McMaster gave an update on the state's response Wednesday afternoon. McMaster said the state is going to be ramping up contact tracing and testing over the coming weeks.
"Before the virus was chasing us but now we're turning the tables and chasing the virus," McMaster said.
Dr. Joan Duwve, director of public health at DHEC, said so far there have been 68,000 tests performed in the state, which is about 1.2 percent of South Carolina's population. (10 percent of those tests were positive.) She said the goal is to increase that number to test 2 percent of the population, or about 110,000 tests per month.
She said that will help them prevent hotspots before they begin to spread using contact tracers, who contact people who may have come in contact with COVID positive patients. It's estimated there will be about 1,000 contact tracers that will eventually work for the state.
"We are confident that it will produce results that help us to contain this virus and get back to work, which we must do as quickly as possible."
The effort will have four parts:
-Testing all patients and staff at nursing homes
-Expanding testing in minority or rural communities.
-Finding additional testing sites
Duwve said there are about 40,000 people who live in nursing homes and infections and death are continue to grow there. Nursing homes make up 12 percent of all coronavirus cases and 28 percent of all those who have died statewide.
African-Americans made up 27 percent of the state's population, but 46 percent of COVID deaths. And rural counties are 9 of the top 10 counties in the state for cases per capita.
"Dhec is doing everything it can to stop COVID-19 and the key component of that is expanding testing," Duwve said.
She said people with mild symptoms should get checked.
On Tuesday, McMaster's AccelerateSC task force that's coming up with ways to quickly and safely reopen the economy met. All five components, Resources, Protection, Governance, Response and Information came together.
At the meeting, the state's health agency, DHEC, announced that they are anticipating 1000 contact tracers available by June 1st. Those are people who interview people who tested positive for the virus, to determine who they came in contact with.
McMaster has already gone a long way toward reopening the state. On April 20, he reopened all retail stores, albeit with social distancing restrictions, and permitting local governments to lift restrictions on beaches.
On Monday, May 4, McMaster lifted the state's mandatory home or work order with had been in place for nearly a month, changing it to voluntary. He also allowed outdoor dining at restaurants to resume that same day.
He's also stopped the restrictions on travel and short-term rentals for people coming from so-called "virus hotspots" in other parts of the state.

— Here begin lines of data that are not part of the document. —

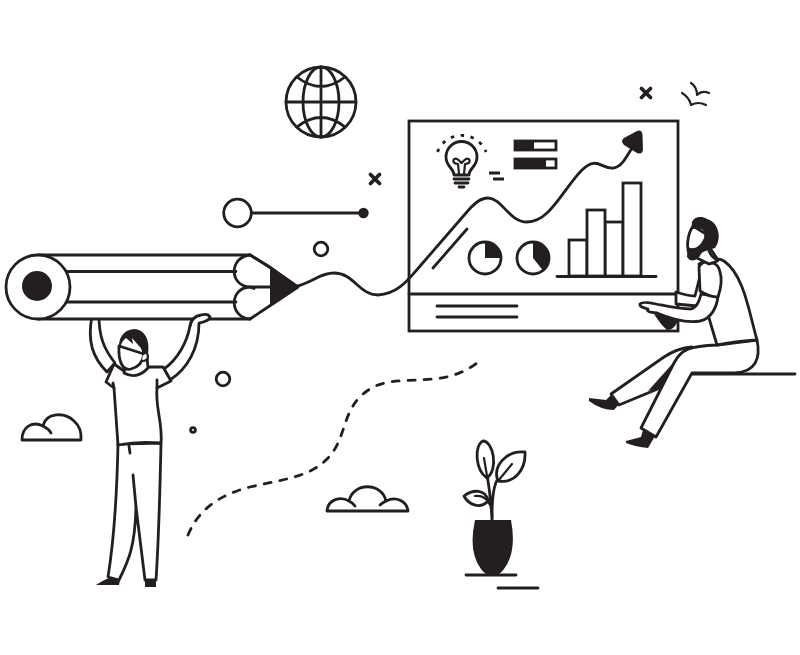
<!DOCTYPE html>
<html lang="en">
<head>
<meta charset="utf-8">
<title>Planning and growth illustration</title>
<style>
:root { --ink: #231f20; --paper: #ffffff; }
html, body { margin: 0; padding: 0; background: var(--paper); overflow: hidden; }
.illustration { display: block; width: 800px; height: 655px; }
.line { fill: none; stroke: var(--ink); stroke-width: 2.8; stroke-linecap: round; stroke-linejoin: round; }
.shape { fill: var(--paper); stroke: var(--ink); stroke-width: 2.8; stroke-linecap: round; stroke-linejoin: round; }
.solid { fill: var(--ink); }
.square { stroke-linecap: butt; stroke-linejoin: miter; }
.cross { stroke-width: 3.8; }
.fine { stroke-width: 2.2; }
.dashed { stroke-dasharray: 7 9; }
</style>
</head>
<body>
<svg class="illustration" viewBox="0 0 800 655" role="img" aria-label="A man lifts a giant pencil that draws a growth line onto a chart board while another man sits working at its edge">
  <defs>
    <path id="cross" class="line cross" d="M-4.5 -4.5L4.5 4.5M4.5 -4.5L-4.5 4.5"/>
  </defs>

  <g id="globe" class="line">
    <circle cx="321" cy="102" r="35"/>
    <ellipse cx="321" cy="102" rx="18" ry="35"/>
    <path d="M321 67V137M286 102H356M297 77Q321 96 345 77M297 127Q321 108 345 127"/>
  </g>

  <g id="accents">
    <use href="#cross" x="375" y="179"/>
    <use href="#cross" x="646" y="93"/>
    <path class="line" d="M252 213H362"/>
    <circle class="shape" cx="237.500" cy="213" r="13.800"/>
    <circle class="solid" cx="363.500" cy="213" r="5.200"/>
    <circle class="shape" cx="321" cy="249" r="6.800"/>
    <circle class="shape" cx="223" cy="379" r="6.800"/>
    <circle class="shape" cx="193" cy="430" r="2.400"/>
    <g id="birds" class="line fine">
      <path d="M691 83Q697 87 697 95Q702 90 709 93"/>
      <path d="M682 93Q689 97 691 105Q698 101 706 105"/>
    </g>
  </g>

  <g id="clouds">
    <path class="shape" d="M22 440C22 426 33 421 43 426C46 412 65 412 74 421Q82 428 81 440Z"/>
    <path class="line" d="M43 426Q49 429 51 433"/>
    <path class="shape" d="M327 511C328 499 341 496 349 501C353 482 382 482 386 501C396 496 407 501 408 511Z"/>
    <path class="line" d="M349 501Q353 503 355 506M386 501Q382 503 380 505"/>
  </g>

  <path id="trail" class="line dashed" d="M188 535C199 508 222 494 250 487C285 479 310 477 328 458C346 439 342 414 361 396C380 377 405 382 432 379C450 378 465 372 477 363"/>

  <g id="board">
    <rect class="shape square" x="409" y="121" width="269" height="210"/>
    <path class="line" d="M409 294H678M437 306H517M437 317H517"/>
    <g id="idea-bulb">
      <path class="line" d="M454 175C454 168 446 167 446 157A15.500 15.500 0 0 1 477 157C477 167 469 168 469 175Z"/>
      <path class="line fine" d="M459 174L458 164C451 164 453 157 457 159C459 160 460 162 461.500 163C463 162 464 160 466 159C470 157 472 164 465 164L464 174"/>
      <path class="line" d="M454 179H469M455 183H468M459 187H464"/>
      <path class="line square" stroke-dasharray="3.500 6.500" d="M437.500 152A26 26 0 0 1 486 152"/>
      <path class="line square" d="M489 173H500M493 179H504"/>
    </g>
    <g id="progress-bars">
      <rect class="shape square" x="515" y="141" width="41" height="9"/>
      <rect class="solid" x="515" y="141" width="19" height="9"/>
      <rect class="shape square" x="515" y="159" width="41" height="9"/>
      <rect class="solid" x="515" y="159" width="31" height="9"/>
    </g>
    <g id="pie-charts">
      <circle class="shape" cx="485" cy="258" r="16"/>
      <path class="solid" d="M485 258V242A16 16 0 0 1 501 258Z"/>
      <circle class="shape" cx="533" cy="258" r="16"/>
      <path class="solid" d="M533 258V242A16 16 0 0 1 543 270.500Z"/>
    </g>
    <g id="bar-chart">
      <rect class="shape square" x="569" y="240" width="18" height="36"/>
      <rect class="shape square" x="605" y="222" width="18" height="54"/>
      <rect class="shape square" x="587" y="210" width="18" height="66"/>
      <rect class="shape square" x="623" y="183" width="18" height="93"/>
      <path class="line" d="M557 276.500H656"/>
    </g>
    <path class="line" d="M433 268L467 229"/>
  </g>

  <g id="growth-line">
    <path class="line" d="M297 286C313 282 320 273 334 273C354 273 359 295 378 295C398 294 408 280 421 265L466 213C475 202 481 198 488 198C502 198 509 222 527 222C550 222 563 189 582 170C597 155 602 170 614 168C623 166 627 155 634 145"/>
    <path class="solid" d="M624 138L637 131Q642 129 642.500 135L643 150Q642 155 637 153L624 145Q620 141 624 138Z"/>
  </g>

  <g id="lifting-man">
    <path class="shape" d="M92 316C87 342 93 358 107 372L115 363C104 349 99 337 99 316Z"/>
    <path class="shape" d="M164 369C178 359 187 342 190 326Q192 316 201 315Q208 313 210 317Q209 321 199 323C199 349 187 369 170 380Z"/>
    <g id="lifting-man-legs">
      <path class="solid" d="M96 585Q105 579 110 578L120 580L119 585ZM145 580H156V587H145Z"/>
      <path class="shape" d="M118 444C117 490 114 540 108 577L119 580C129 560 135 546 136 507L145 580H156C159 535 160 490 161 443Z"/>
      <path class="line" d="M136 507L133 475M129 446L130 453"/>
    </g>
    <path class="shape" d="M114 364L124 371Q137 376 149 367L163 367L171 381L157 388C155 407 163 424 161 443Q138 441 118 445L114 388L106 382Z"/>
    <path class="line" d="M114 388L113 383M157 388V380"/>
    <path class="shape" d="M125 367L124 373Q137 380 148 368L147 357Z"/>
    <path class="shape" d="M119 346C118 362 123 371 131 369C139 367 143 361 144 354Z"/>
    <path class="solid" d="M119 350C118 338 123 330 134 329C146 330 150 341 148 354L143 361C142 354 143 349 139 346L132 338L133 344L126 338C122 341 121 345 119 350Z"/>
    <path class="shape fine" d="M143 354Q147 351 148 356Q148 361 142 361"/>
  </g>

  <g id="pencil">
    <path class="shape" d="M38 255H250L271 268L298 287L271 305L250 319H38Z"/>
    <path class="line" d="M66 271.500H236M66 302H236"/>
    <path class="line" d="M250 255C229 257 229 286 250 287C229 288 229 317 250 319M250 287H271"/>
    <path class="line" d="M250 255Q262 262 271 268M250 287Q258 290 250 287"/>
    <path class="solid" d="M270 268L299 287L270 306Z"/>
    <circle class="shape" cx="38" cy="287" r="32"/>
    <circle class="solid" cx="37" cy="286" r="15"/>
    <path class="shape" d="M190 326Q192 316 201 315Q208 313 210 317Q209 321 199 323"/>
  </g>

  <g id="seated-man">
    <path class="line" d="M692 374H795"/>
    <g id="seated-man-legs">
      <path class="solid" d="M589 398L606 400L612 394L620 403L614 410Q601 410 589 401ZM626 441L641 437L643 430L655 436L648 448Q636 447 626 443Z"/>
      <path class="shape" d="M692 347C680 348 673 351 664 357L611 394L619 405L660 388C668 376 674 366 690 360Z"/>
      <path class="solid" d="M674 362L648 391L661 388L675 372Z"/>
      <path class="shape" d="M717 345C690 346 681 349 674 363L641 428L656 437L692 373H735C755 372 761 359 757 340Z"/>
    </g>
    <path class="shape" d="M676 292Q688 296 695 296L700 276L704 296L697 306L676 304Z"/>
    <path class="shape" d="M699 264C707 259 718 257 724 261C744 275 749 312 757 340Q738 341 717 345L706 308Z"/>
    <g id="tablet">
      <path class="solid" d="M654 314L679 316Q676 330 667 330Q661 325 654 314Z"/>
    </g>
    <path class="shape" d="M701 294C699 302 697 307 691 309C678 309 666 306 656 304Q643 301 640 304Q639 307 648 309Q645 312 657 313C671 319 687 323 700 321C711 319 717 307 718 296Z"/>
    <path class="shape" d="M699 267C704 258 718 261 720 272C723 281 720 291 718 297Q709 297 700 291Z"/>
    <path class="shape" d="M701 251L697 258L709 264Q717 262 718 260L710 248Z"/>
    <path class="shape" d="M693 226C687 235 686 249 690 256C698 258 706 245 706 234Z"/>
    <path class="solid" d="M693 229C688 219 699 214 707 219C719 222 722 239 715 248C708 250 701 251 699 257Q692 264 687 257L688 247C695 251 701 245 704 238C706 231 703 227 693 229Z"/>
    <path class="line" d="M709 251Q712 258 718 260"/>
  </g>

  <g id="potted-plant">
    <path class="line" d="M492 520C491 501 489 486 487 474M492 520C492 499 493 484 500 475M492 520C493 508 491 502 484 500"/>
    <g class="shape">
      <path d="M487 478C475 470 474 445 483 441C493 441 499 469 487 478Z"/>
      <path d="M498 481C492 466 507 450 525 452C526 470 514 484 498 481Z"/>
      <path d="M488 501C480 510 468 504 464 496C473 489 486 489 488 501Z"/>
    </g>
    <path class="line fine" d="M487 476L484 458M498 481L512 464M487 500Q482 495 475 496"/>
    <path class="solid" d="M475 520H511Q517 552 504 569Q499 576 493 576Q486 576 481 569Q468 552 475 520Z"/>
    <path class="line" d="M466 575H516M498 588H538"/>
  </g>
</svg>
</body>
</html>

A state of emergency remains in effect for the entire state.
McMaster said it's still being determined what to do about relaxing other rules, including hair salons, gyms, and public venues, but no decision has been made.
There is also a the new AccelerateSC website. It is a one-stop-shop for all things COVID-19 related. The website can be found here